[Saved data entries]
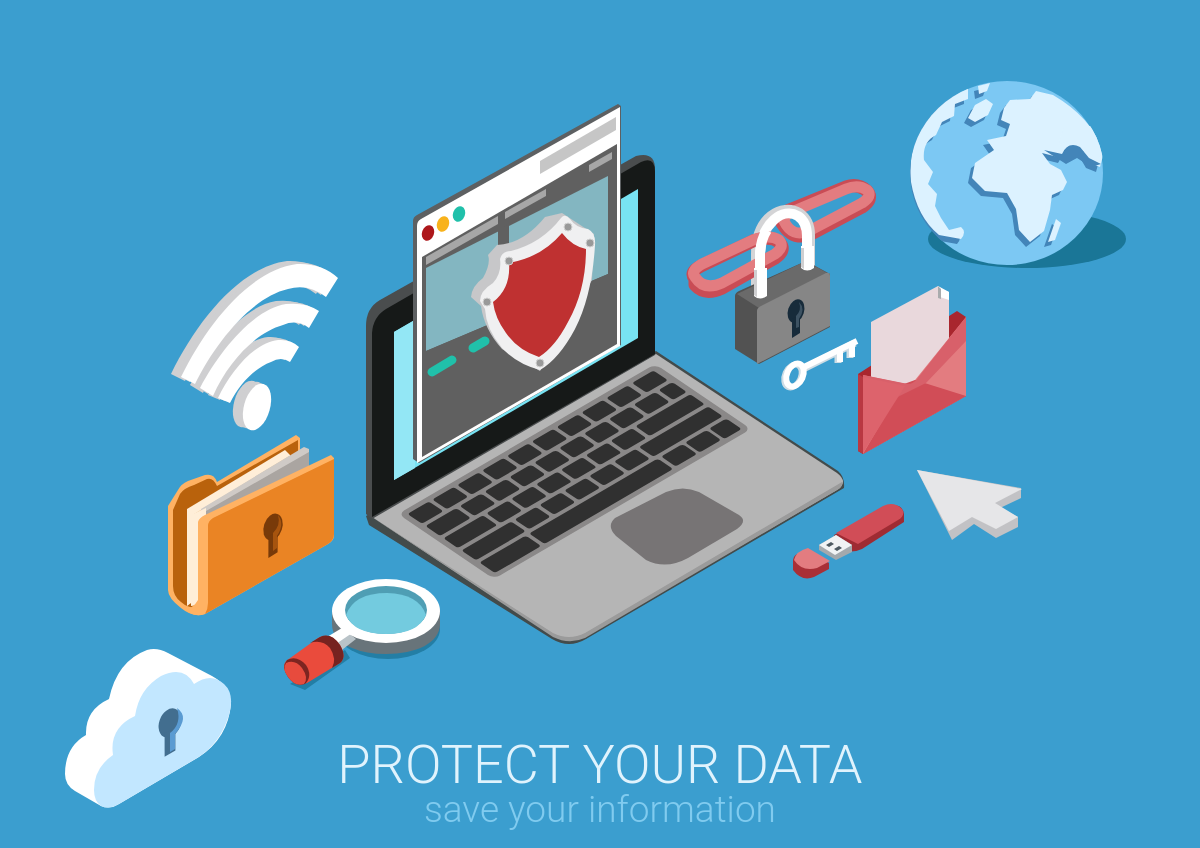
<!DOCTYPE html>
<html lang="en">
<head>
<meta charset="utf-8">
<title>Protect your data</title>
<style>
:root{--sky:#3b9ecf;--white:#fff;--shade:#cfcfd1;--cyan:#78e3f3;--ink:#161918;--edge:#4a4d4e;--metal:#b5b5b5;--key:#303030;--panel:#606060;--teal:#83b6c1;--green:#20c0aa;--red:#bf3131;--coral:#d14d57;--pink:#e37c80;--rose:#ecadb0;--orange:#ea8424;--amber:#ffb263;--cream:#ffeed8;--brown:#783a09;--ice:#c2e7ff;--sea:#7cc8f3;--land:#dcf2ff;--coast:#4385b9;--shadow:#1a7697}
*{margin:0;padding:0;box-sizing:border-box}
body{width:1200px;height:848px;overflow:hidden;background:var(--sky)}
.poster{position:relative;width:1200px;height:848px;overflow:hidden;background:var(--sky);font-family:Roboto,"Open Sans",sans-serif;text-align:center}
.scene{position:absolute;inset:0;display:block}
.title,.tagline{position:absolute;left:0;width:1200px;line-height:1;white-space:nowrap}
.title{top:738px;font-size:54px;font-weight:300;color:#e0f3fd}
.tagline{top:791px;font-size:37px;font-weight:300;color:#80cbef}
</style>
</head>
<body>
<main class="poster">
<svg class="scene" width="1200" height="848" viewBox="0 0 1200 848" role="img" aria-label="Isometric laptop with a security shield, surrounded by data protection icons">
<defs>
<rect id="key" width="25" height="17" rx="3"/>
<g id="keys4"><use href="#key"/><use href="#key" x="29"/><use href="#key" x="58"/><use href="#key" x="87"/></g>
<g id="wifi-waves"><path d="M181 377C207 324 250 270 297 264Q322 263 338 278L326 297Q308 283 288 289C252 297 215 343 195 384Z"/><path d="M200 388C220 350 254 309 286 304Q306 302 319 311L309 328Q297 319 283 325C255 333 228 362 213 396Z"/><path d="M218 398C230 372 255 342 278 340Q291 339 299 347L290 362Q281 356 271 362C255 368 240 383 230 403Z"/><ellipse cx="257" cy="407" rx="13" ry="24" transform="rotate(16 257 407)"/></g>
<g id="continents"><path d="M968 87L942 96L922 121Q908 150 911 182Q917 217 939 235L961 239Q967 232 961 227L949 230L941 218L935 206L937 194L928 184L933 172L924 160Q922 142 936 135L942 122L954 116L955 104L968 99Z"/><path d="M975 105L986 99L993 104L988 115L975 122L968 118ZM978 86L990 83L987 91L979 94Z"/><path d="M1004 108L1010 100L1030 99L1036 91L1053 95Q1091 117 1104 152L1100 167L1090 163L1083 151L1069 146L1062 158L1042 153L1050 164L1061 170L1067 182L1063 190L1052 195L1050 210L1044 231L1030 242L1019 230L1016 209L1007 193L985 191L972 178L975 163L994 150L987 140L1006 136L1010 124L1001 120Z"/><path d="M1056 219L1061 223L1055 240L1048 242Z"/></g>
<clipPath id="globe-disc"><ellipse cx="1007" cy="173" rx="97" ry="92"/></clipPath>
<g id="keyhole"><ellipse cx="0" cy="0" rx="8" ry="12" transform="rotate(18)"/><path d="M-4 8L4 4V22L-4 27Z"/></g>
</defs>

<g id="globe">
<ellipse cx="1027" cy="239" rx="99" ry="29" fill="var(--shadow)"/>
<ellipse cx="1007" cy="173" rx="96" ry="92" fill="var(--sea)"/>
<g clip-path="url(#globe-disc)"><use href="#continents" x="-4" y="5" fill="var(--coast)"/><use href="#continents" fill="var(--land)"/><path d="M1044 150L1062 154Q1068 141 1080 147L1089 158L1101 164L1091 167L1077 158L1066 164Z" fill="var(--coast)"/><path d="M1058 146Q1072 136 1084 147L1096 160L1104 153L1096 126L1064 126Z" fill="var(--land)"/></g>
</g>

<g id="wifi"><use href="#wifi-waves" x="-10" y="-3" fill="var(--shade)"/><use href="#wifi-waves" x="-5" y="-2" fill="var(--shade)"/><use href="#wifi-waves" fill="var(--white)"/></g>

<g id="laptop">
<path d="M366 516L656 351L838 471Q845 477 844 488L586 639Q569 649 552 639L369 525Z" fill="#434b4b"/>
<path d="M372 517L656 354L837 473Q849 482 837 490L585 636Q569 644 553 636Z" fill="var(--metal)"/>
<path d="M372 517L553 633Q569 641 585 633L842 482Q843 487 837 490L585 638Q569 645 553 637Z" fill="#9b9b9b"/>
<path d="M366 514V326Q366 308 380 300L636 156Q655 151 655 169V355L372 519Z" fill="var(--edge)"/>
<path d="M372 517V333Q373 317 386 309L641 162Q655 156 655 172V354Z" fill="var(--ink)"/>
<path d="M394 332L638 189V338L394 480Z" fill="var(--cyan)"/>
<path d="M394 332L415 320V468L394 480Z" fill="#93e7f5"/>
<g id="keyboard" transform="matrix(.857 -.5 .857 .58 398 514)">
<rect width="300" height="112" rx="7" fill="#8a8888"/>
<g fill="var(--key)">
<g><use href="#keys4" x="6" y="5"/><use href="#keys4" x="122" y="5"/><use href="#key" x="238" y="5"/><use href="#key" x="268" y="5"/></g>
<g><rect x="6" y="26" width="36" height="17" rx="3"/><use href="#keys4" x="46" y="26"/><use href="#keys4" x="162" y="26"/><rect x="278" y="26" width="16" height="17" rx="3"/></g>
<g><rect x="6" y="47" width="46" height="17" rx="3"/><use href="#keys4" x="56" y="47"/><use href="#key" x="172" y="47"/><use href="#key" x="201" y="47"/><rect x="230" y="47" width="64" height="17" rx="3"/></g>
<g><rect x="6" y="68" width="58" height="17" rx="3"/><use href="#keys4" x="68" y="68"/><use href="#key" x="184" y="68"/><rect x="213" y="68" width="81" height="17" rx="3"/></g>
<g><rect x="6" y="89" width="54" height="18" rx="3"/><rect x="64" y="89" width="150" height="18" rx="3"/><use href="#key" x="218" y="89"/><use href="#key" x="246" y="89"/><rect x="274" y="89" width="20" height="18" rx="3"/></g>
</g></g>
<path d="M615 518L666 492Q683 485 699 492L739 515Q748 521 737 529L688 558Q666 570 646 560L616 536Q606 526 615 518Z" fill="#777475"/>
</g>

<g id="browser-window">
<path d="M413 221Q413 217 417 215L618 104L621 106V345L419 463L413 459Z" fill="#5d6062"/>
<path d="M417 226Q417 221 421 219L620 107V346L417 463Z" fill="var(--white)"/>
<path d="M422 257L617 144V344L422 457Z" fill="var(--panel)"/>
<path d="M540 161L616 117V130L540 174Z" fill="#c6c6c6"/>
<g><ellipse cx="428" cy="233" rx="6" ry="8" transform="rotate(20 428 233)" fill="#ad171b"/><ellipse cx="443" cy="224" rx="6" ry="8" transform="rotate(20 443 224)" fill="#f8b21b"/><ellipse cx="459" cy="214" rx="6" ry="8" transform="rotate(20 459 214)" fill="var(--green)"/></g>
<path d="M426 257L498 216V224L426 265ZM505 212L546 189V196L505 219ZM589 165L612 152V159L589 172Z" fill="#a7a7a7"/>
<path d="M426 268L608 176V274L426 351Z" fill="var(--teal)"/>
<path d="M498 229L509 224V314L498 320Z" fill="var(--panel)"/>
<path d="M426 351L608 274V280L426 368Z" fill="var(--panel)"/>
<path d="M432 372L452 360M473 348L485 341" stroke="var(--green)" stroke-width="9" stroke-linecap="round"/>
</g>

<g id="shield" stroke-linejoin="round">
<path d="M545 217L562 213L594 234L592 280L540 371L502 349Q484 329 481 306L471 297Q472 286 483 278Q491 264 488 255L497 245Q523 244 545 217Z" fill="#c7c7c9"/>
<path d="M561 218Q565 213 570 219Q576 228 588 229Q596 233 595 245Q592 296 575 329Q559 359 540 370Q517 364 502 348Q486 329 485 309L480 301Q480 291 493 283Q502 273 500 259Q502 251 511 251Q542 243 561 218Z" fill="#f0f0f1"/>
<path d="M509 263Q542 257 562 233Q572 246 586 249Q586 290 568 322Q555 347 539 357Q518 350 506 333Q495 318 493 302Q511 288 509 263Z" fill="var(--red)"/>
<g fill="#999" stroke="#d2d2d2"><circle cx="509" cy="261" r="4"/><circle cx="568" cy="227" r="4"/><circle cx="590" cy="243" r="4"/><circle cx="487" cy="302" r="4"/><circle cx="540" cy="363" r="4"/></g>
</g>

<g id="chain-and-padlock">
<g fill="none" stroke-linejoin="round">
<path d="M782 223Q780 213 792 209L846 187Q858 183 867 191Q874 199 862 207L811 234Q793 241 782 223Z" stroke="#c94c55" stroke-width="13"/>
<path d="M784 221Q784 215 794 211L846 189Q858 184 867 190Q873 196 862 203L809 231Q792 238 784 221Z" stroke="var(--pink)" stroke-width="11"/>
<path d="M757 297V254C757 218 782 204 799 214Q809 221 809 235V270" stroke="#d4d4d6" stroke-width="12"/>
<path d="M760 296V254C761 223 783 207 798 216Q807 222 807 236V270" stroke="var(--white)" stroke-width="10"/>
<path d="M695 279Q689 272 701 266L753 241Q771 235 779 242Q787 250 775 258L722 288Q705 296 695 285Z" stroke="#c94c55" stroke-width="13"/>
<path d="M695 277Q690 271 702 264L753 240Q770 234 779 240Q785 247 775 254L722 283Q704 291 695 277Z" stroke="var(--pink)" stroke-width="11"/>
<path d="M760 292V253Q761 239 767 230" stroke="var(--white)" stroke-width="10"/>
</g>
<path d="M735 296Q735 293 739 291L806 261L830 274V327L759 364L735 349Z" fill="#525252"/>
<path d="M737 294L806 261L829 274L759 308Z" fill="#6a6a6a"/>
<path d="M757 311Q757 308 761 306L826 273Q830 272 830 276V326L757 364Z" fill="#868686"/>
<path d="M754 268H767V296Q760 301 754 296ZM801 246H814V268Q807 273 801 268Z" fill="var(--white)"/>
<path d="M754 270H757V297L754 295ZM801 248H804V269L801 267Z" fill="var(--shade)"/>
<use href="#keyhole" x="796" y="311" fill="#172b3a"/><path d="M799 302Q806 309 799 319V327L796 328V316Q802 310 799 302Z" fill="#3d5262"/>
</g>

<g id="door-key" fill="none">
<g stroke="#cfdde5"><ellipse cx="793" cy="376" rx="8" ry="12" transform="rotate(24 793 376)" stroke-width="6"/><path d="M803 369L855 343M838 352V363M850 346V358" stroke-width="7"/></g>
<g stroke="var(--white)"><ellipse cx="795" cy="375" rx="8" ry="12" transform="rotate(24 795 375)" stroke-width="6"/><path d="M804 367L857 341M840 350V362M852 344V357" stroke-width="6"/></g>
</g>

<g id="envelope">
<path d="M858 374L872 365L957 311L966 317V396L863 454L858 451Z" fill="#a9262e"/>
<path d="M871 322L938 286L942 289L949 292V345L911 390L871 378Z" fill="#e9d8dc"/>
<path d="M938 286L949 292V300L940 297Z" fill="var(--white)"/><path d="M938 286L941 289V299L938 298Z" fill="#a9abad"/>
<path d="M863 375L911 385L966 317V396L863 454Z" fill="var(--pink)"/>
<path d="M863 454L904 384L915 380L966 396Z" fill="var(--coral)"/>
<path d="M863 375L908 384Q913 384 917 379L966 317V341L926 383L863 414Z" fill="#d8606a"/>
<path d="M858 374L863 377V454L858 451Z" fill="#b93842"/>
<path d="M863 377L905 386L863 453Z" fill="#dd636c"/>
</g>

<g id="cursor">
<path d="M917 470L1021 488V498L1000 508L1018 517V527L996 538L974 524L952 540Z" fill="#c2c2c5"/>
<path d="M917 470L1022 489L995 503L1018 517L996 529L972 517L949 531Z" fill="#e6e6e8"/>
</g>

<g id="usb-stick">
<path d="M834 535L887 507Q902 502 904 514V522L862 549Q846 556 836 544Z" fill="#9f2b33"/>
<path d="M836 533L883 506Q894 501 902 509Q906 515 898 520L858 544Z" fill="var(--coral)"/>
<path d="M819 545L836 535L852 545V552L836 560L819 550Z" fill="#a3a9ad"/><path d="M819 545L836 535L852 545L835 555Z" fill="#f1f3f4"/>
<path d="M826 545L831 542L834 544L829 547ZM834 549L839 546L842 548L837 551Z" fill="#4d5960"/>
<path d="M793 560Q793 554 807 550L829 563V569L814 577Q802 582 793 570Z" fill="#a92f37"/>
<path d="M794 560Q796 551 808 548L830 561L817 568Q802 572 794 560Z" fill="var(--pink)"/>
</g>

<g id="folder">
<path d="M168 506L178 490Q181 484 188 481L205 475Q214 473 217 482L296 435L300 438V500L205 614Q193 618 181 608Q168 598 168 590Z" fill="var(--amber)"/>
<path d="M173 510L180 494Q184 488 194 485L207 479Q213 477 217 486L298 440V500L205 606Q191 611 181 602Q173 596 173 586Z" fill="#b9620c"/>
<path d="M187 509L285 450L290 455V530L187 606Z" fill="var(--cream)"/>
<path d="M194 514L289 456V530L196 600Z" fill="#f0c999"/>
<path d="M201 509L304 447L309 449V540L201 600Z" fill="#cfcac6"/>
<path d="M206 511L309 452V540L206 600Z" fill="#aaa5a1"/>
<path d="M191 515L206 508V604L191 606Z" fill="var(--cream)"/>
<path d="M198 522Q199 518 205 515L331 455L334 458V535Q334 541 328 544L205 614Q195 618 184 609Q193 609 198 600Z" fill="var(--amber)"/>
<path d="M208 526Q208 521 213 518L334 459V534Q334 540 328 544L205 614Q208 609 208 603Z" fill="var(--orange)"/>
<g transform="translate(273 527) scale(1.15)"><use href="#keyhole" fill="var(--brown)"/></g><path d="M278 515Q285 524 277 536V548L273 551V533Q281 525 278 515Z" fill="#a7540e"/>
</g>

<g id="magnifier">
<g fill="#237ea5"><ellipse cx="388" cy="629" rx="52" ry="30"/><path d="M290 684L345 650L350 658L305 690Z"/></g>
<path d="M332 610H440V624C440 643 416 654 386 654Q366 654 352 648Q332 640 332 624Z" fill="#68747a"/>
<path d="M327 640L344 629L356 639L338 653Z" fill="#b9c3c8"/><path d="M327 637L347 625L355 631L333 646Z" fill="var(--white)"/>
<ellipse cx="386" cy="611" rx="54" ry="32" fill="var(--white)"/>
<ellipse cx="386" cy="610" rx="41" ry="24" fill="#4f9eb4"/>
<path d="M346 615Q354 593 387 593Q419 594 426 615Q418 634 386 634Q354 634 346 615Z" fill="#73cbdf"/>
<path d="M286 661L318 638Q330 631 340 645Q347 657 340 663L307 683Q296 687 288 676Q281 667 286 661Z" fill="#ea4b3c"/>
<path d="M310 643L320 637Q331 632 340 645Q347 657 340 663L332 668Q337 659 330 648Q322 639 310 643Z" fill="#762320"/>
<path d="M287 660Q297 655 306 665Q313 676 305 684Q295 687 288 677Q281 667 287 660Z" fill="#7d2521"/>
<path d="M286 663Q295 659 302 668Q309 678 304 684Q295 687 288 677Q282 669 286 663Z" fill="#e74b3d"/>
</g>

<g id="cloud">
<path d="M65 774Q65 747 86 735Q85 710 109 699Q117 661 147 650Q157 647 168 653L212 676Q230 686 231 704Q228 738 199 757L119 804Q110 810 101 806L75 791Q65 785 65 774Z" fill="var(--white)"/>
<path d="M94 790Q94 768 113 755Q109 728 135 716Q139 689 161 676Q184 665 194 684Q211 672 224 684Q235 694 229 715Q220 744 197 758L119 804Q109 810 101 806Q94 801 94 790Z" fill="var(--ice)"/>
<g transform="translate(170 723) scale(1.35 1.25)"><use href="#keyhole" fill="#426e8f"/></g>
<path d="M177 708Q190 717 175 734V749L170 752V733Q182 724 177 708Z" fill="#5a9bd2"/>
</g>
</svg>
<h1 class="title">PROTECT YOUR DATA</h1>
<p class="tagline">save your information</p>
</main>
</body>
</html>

■ Exercise goal: Answer with one number, namely how many lines in the records contain the string "height".

■ Result: 10